Hi guys, welcome back to another lowercase basic stroke series – this time we are gonna have a look at the underturn stroke.
[Hold on…] Have you downloaded your guide sheets? If not, here’s the link to it.
About the Underturn stroke.
1. The Underturn starts with a square top on the header line with full pressure until it touches the baseline, it then turns upwards with a hairline stroke.
2. The Underturn stroke is used in alphabets like ‘a’, ‘u’, ‘i’ etc and for alphabets such as ‘d’, ‘t’ it will have an extended shade of the Underturn starting from the 1AL.
3. The bottom of the Underturn shade is tapered off towards the right side of the stroke to transition to a hairline, therefore, a slight release of pressure towards the end of the stroke will create this tapering.
Things to take note when practising
1. The shade of the Underturn should be at a 55degree angle. You can check the angle by drawing a line on the shade and comparing it with your slant line.
2. The width size of the Underturn should be similar to the width size of 1 oval. If your Ovals has a large width, thus your Underturn will have the same large width and vice versa.
3. Lifting the pen during the transition of shade to hairline is not necessary. In my case, I am used to doing it, therefore you can see that some of the Underturns have a slight gap in between the shade and hairline. You can try both methods and see which is more comfortable for your own writing.
As always, take your time for each practice. Try making one oval at the start of the line and then fill in the remaining with your Underturn.
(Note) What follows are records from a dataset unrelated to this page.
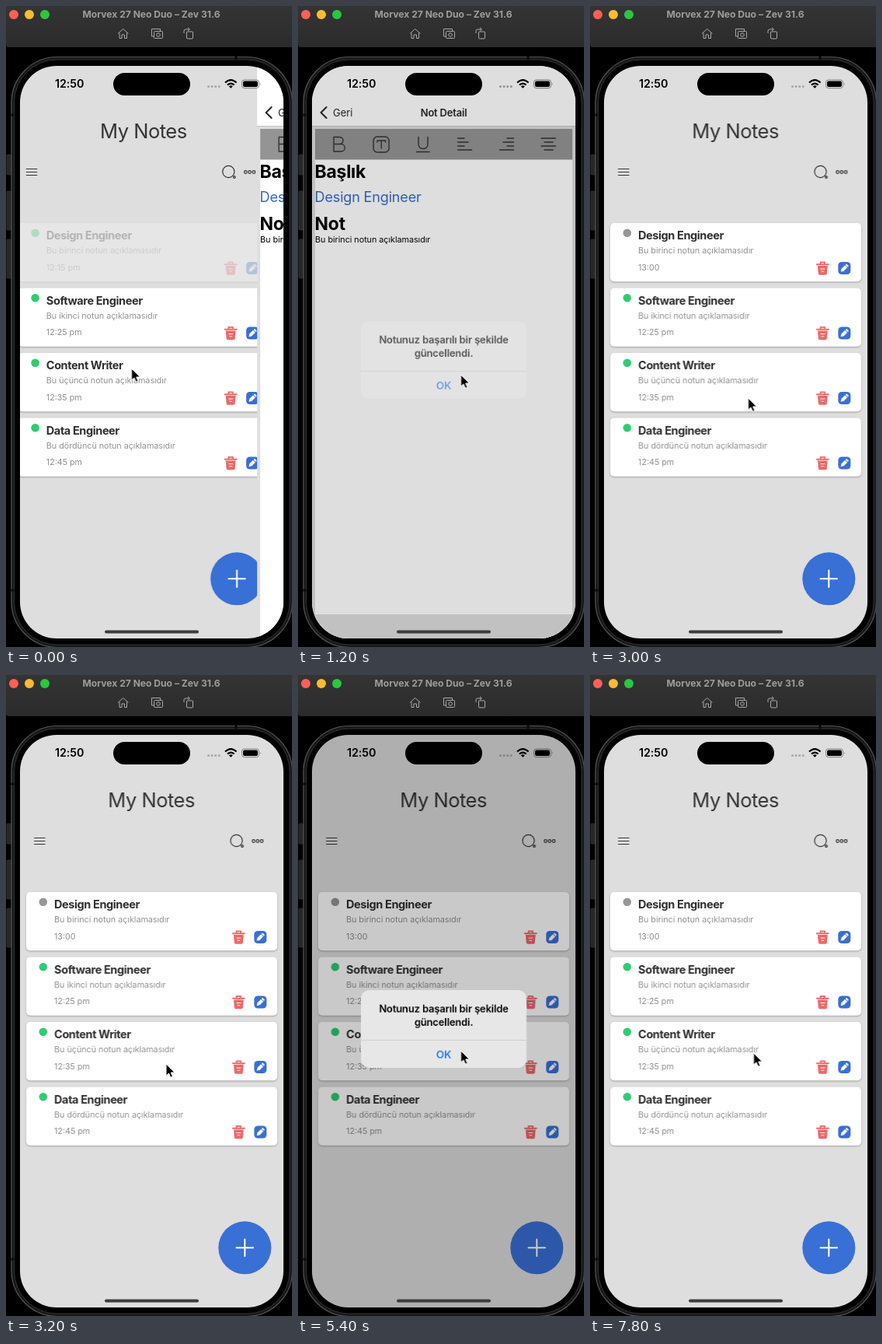
Animation, 368 px wide and 824 px high, one loop 8 s. Source, as an HTML page:

```html
<!DOCTYPE html>
<html lang="tr">
<head>
<meta charset="utf-8">
<title>My Notes</title>
<style>
  html, body { margin: 0; width: 100%; height: 100%; overflow: hidden; background: #000; }
  svg { display: block; width: 368px; height: 824px; font-family: Inter, Roboto, sans-serif; }
  .line { fill: none; stroke: #333; stroke-width: 1.2; stroke-linecap: round; stroke-linejoin: round; }
  .bar { fill: none; stroke: #a9a9a9; stroke-width: 1; stroke-linejoin: round; }
  .card > rect { fill: #fff; filter: drop-shadow(0 1px 1.3px rgba(0, 0, 0, .28)); }
  .name { font-size: 14.5px; font-weight: 700; letter-spacing: -.4px; fill: #303030; }
  .desc { font-size: 10.8px; letter-spacing: -.04px; fill: #929292; }
  .time { font-size: 10.7px; fill: #8c8c8c; }
  .head { font-size: 23px; font-weight: 700; letter-spacing: -.3px; }
  .msg { font-size: 13px; font-weight: 600; letter-spacing: -.15px; text-anchor: middle; }
  #alert { transform-origin: 187.5px 455px; }
</style>
</head>
<body>
<svg viewBox="0 0 368 824">
  <defs>
    <clipPath id="glass"><rect x="18" y="77" width="339" height="736" rx="47"/></clipPath>
    <linearGradient id="chrome" x2="0" y2="1">
      <stop stop-color="#343434"/><stop offset="1" stop-color="#2b2b2b"/>
    </linearGradient>
    <g id="trash">
      <path d="M-7.5-4.8H7.5M-2.6-5V-7.6H2.6V-5" fill="none" stroke="#ec6868" stroke-width="1.9" stroke-linecap="round"/>
      <path d="M-6.4-3H6.4L5.5 7Q5.3 8.7 3.7 8.7H-3.7Q-5.3 8.7-5.5 7Z" fill="#ec6868"/>
      <path d="M-2.8 1H2.8M-1.8 4.2H1.8" stroke="#fff" stroke-width="1.1"/>
    </g>
    <g id="edit">
      <rect x="-8" y="-8" width="16" height="16" rx="4.5" fill="#396fd5"/>
      <g transform="rotate(45)" fill="#fff">
        <path d="M-2.1-3.2H2.1V3.2L0 6.6L-2.1 3.2Z"/>
        <rect x="-2.1" y="-6" width="4.2" height="2" rx=".8"/>
      </g>
    </g>
  </defs>

  <!-- Simulator window -->
  <rect width="368" height="824"/>
  <path d="M0 0H368V53H4Q0 53 0 49Z" fill="url(#chrome)"/>
  <circle cx="10" cy="11" r="6" fill="#ff5f57"/>
  <circle cx="30" cy="11" r="6" fill="#febc2e"/>
  <circle cx="50" cy="11" r="6" fill="#28c840"/>
  <text x="187" y="15" text-anchor="middle" font-size="12.1" font-weight="700" fill="#9d9d9d">Morvex 27 Neo Duo – Zev 31.6</text>
  <g class="bar">
    <path d="M144 35.5L150.700 29.500L157.500 35.500M146 34.500V41.500H149V37H152.500V41.500H155.500V34.500"/>
    <path d="M190 39H187.500V29.500H198.500V32"/>
    <rect x="190.500" y="32.500" width="11" height="9" rx="1"/>
    <circle cx="196" cy="37" r="2.300"/>
    <rect x="232.500" y="33" width="8" height="9" rx="1"/>
    <path d="M229 35V32Q229 30 231 30H236M234 27.700L236.500 30L234 32.300"/>
  </g>

  <!-- Phone body -->
  <g fill="#272727" stroke="#3a3a3a" stroke-width=".6">
    <rect x="1" y="191" width="6" height="26" rx="1"/>
    <rect x="1" y="238" width="6" height="50" rx="1"/>
    <rect x="1" y="300" width="6" height="50" rx="1"/>
  </g>
  <rect x="7" y="65.500" width="361.500" height="759" rx="59" fill="#181818" stroke="#555" stroke-width="1.200"/>
  <rect x="10.500" y="69" width="354.500" height="752" rx="55" stroke="#343434"/>
  <path d="M296 65V69M6.500 140H10.500M6.500 751H10.500" stroke="#0a0a0a" stroke-width="3"/>

  <g clip-path="url(#glass)">
    <rect x="18" y="77" width="339" height="736" fill="#dedede"/>
    <g id="list">
      <text x="187" y="169.500" text-anchor="middle" font-size="25.500" letter-spacing="-.5" fill="#333">My Notes</text>
      <path class="line" d="M36.500 209.500H50M36.500 213.500H50M36.500 217.500H50"/>
      <g class="line">
        <circle cx="296.500" cy="213" r="7.600"/>
        <circle cx="304" cy="220" r="1.300"/>
        <circle cx="318.500" cy="213.500" r="1.800"/>
        <circle cx="323.800" cy="213.500" r="1.800"/>
        <circle cx="329.100" cy="213.500" r="1.800"/>
      </g>
      <g id="cards"></g>
      <circle cx="307.300" cy="736.300" r="34" fill="#3970d6"/>
      <path d="M296.500 736.300H318M307.300 725.500V747" stroke="#fff" stroke-width="2" stroke-linecap="round"/>
    </g>

    <g id="detail">
      <rect x="18" y="77" width="339" height="77.500" fill="#fff"/>
      <rect x="18" y="154" width="339" height="659" fill="#dedede"/>
      <path d="M18 154.500H357" stroke="#c4c4c4"/>
      <rect x="22" y="197" width="331" height="616" fill="#fff"/>
      <rect id="footer" x="18" y="782" width="339" height="31" fill="#dedede"/>
      <rect x="22" y="158" width="331" height="39.500" fill="#949494"/>
      <g id="back">
        <path d="M36.500 130L29.500 137L36.500 144" fill="none" stroke="#222" stroke-width="1.900" stroke-linecap="round" stroke-linejoin="round"/>
        <text x="45" y="141.500" font-size="12.900" fill="#222">Geri</text>
      </g>
      <text x="187.500" y="141.500" text-anchor="middle" font-size="12.900" font-weight="600" letter-spacing="-.15" fill="#222">Not Detail</text>
      <g class="line" style="stroke-width:1.400">
        <path d="M46 168.500H53.500A4.500 4.500 0 0 1 53.500 177.500H46M53.500 177.500H55.500A4.700 4.700 0 0 1 55.500 187H46V168.500"/>
        <rect x="97" y="168" width="20" height="20" rx="5"/>
        <path d="M102 175V173H112.500V175M107.200 173V183"/>
        <path d="M155 168.500V177Q155 183.500 161 183.500T167 177V168.500M152.500 187.500H169"/>
        <path d="M205.500 170H214M205.500 175H219M205.500 180H214M205.500 185H223.500"/>
        <path d="M269 170H277.500M264 175H277.500M269 180H277.500M259.500 185H277.500"/>
        <path d="M313 170H331.500M317 175H328M313 180H331.500M317 185H328"/>
      </g>
      <text class="head" x="21.500" y="220.500">Başlık</text>
      <text x="21.500" y="252" font-size="18.100" letter-spacing="-.2" fill="#3468c8">Design Engineer</text>
      <text class="head" x="21.500" y="287.500">Not</text>
      <text class="desc" x="22" y="303.500" style="fill:#000">Bu birinci notun açıklamasıdır</text>
    </g>

    <!-- Status bar -->
    <text x="81.700" y="105.300" text-anchor="middle" font-size="14.300" font-weight="600" letter-spacing="-.1">12:50</text>
    <g id="signal" fill="#a8a8a8"></g>
    <g fill="none" stroke="#000" stroke-width="2.100">
      <path d="M282 98.600Q289.300 91.600 296.600 98.600M284.900 101.500Q289.300 97.600 293.700 101.500"/>
    </g>
    <path d="M289.300 105.800L286.800 103.200Q289.300 101.200 291.800 103.200Z"/>
    <rect x="303.500" y="95" width="22" height="10.600" rx="3.200" fill="none" stroke="#777" stroke-width=".9"/>
    <rect x="305" y="96.500" width="19" height="7.600" rx="2"/>
    <path d="M327 98.500Q328.500 100.300 327 102Z" fill="#777"/>

    <rect id="dim" x="18" y="77" width="339" height="736"/>
    <rect x="138" y="86" width="99" height="29" rx="14.500"/>
    <rect x="127" y="802.500" width="121" height="4" rx="2" fill="#3d3d3d"/>

    <g id="alert">
      <rect x="81" y="405" width="213" height="100" rx="11" fill="#e7e7e7"/>
      <path id="press" d="M81 469.500H294V494A11 11 0 0 1 283 505H92A11 11 0 0 1 81 494Z" fill="#cfcfcf"/>
      <path d="M81 469.500H294" stroke="#c8c8c8" stroke-width=".8"/>
      <text class="msg" x="187.500" y="433.500">Notunuz başarılı bir şekilde</text>
      <text class="msg" x="187.500" y="451">güncellendi.</text>
      <text class="msg" x="187.500" y="492.500" style="fill:#2a7de8;font-size:13.500px">OK</text>
    </g>
  </g>

  <path id="cursor" d="M0 0V15.200L3.500 12L5.900 17.300L8.500 16.200L6.200 11H11Z" fill="#000" stroke="#fff" stroke-width="1" stroke-linejoin="round"/>
</svg>

<script>
const LOOP = 8000;
const $ = id => document.getElementById(id);

const notes = [
  ['Design Engineer', 'birinci', '12:15 pm'],
  ['Software Engineer', 'ikinci', '12:25 pm'],
  ['Content Writer', 'üçüncü', '12:35 pm'],
  ['Data Engineer', 'dördüncü', '12:45 pm']
];

$('cards').innerHTML = notes.map(([name, ordinal, time], i) => `
  <g class="card" id="card${i}" transform="translate(0 ${i * 83.5})">
    <rect x="26" y="279" width="323" height="75.300" rx="5"/>
    <circle cx="47.800" cy="291.800" r="5.300" fill="#2ecc71"/>
    <text class="name" x="62" y="300.300">${name}</text>
    <text class="desc" x="62" y="318">Bu ${ordinal} notun açıklamasıdır</text>
    <text class="time" x="62" y="339.500">${time}</text>
    <use href="#trash" x="299.300" y="337"/>
    <use href="#edit" x="327.300" y="337"/>
  </g>`).join('');

$('signal').innerHTML = [0, 1, 2, 3]
  .map(i => `<circle cx="${260.500 + i * 4.600}" cy="103.500" r="1.500"/>`).join('');

const note = $('card0');
note.querySelector('.time').insertAdjacentHTML('afterend',
  '<text class="time" id="edited" x="62" y="339.500">13:00</text>');
note.querySelector('.time').id = 'created';
note.querySelector('circle').id = 'status';

// Each step is [time in ms, value]; values hold until the next step.
function track(id, steps, style) {
  const frames = steps.map(([time, ...value]) => ({
    offset: time / LOOP, easing: 'steps(1, end)', ...style(...value)
  }));
  frames.push({ ...frames[frames.length - 1], offset: 1 });
  $(id).animate(frames, { duration: LOOP, iterations: Infinity });
}

const opacity = value => ({ opacity: value });
const move = (x, y = 0) => ({ transform: `translate(${x}px, ${y}px)` });

// Share of the screen width by which the detail page is still off to the right.
const slide = [[0, .9], [600, 0], [2600, .5], [2800, .96], [3000, 1]];
track('detail', slide, p => move(339 * p));
track('list', slide, p => move(-102 * (1 - p)));

track('card0', [[0, .25], [600, 1]], opacity);
track('footer', [[0, 0], [600, 1]], opacity);
track('created', [[0, 1], [1600, 0]], opacity);
track('edited', [[0, 0], [1600, 1]], opacity);
track('status', [[0, '#2ecc71'], [1600, '#969696']], fill => ({ fill }));
track('back', [[0, 1], [2400, .2]], opacity);

const alert = [
  [0, 0, 1], [800, 1, 1], [1200, .62, 1], [1400, .06, 1], [1600, 0, 1],
  [3600, .4, 1.1], [3800, .9, 1.02], [4000, 1, 1],
  [7400, .6, 1], [7600, .06, 1], [7800, 0, 1]
];
track('alert', alert, (shown, scale) => ({ opacity: shown, transform: `scale(${scale})` }));
track('dim', alert, shown => opacity(.21 * shown));
track('press', [[0, 0], [1000, 1], [1200, 0], [6600, 1], [7400, 0]], opacity);

track('cursor', [
  [0, 161.500, 466], [600, 180, 470], [800, 209.500, 474],
  [1600, 205, 460], [1800, 160, 350], [2000, 95, 200], [2200, 57, 135], [2400, 57, 132],
  [2600, 90, 220], [2800, 165, 420], [3000, 203.500, 504],
  [3200, 206, 500], [3400, 208, 490], [3600, 209.500, 483], [6400, 210.500, 486]
], move);
</script>
</body>
</html>
```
This will help you to check that your Underturns and Ovals are consistent in size.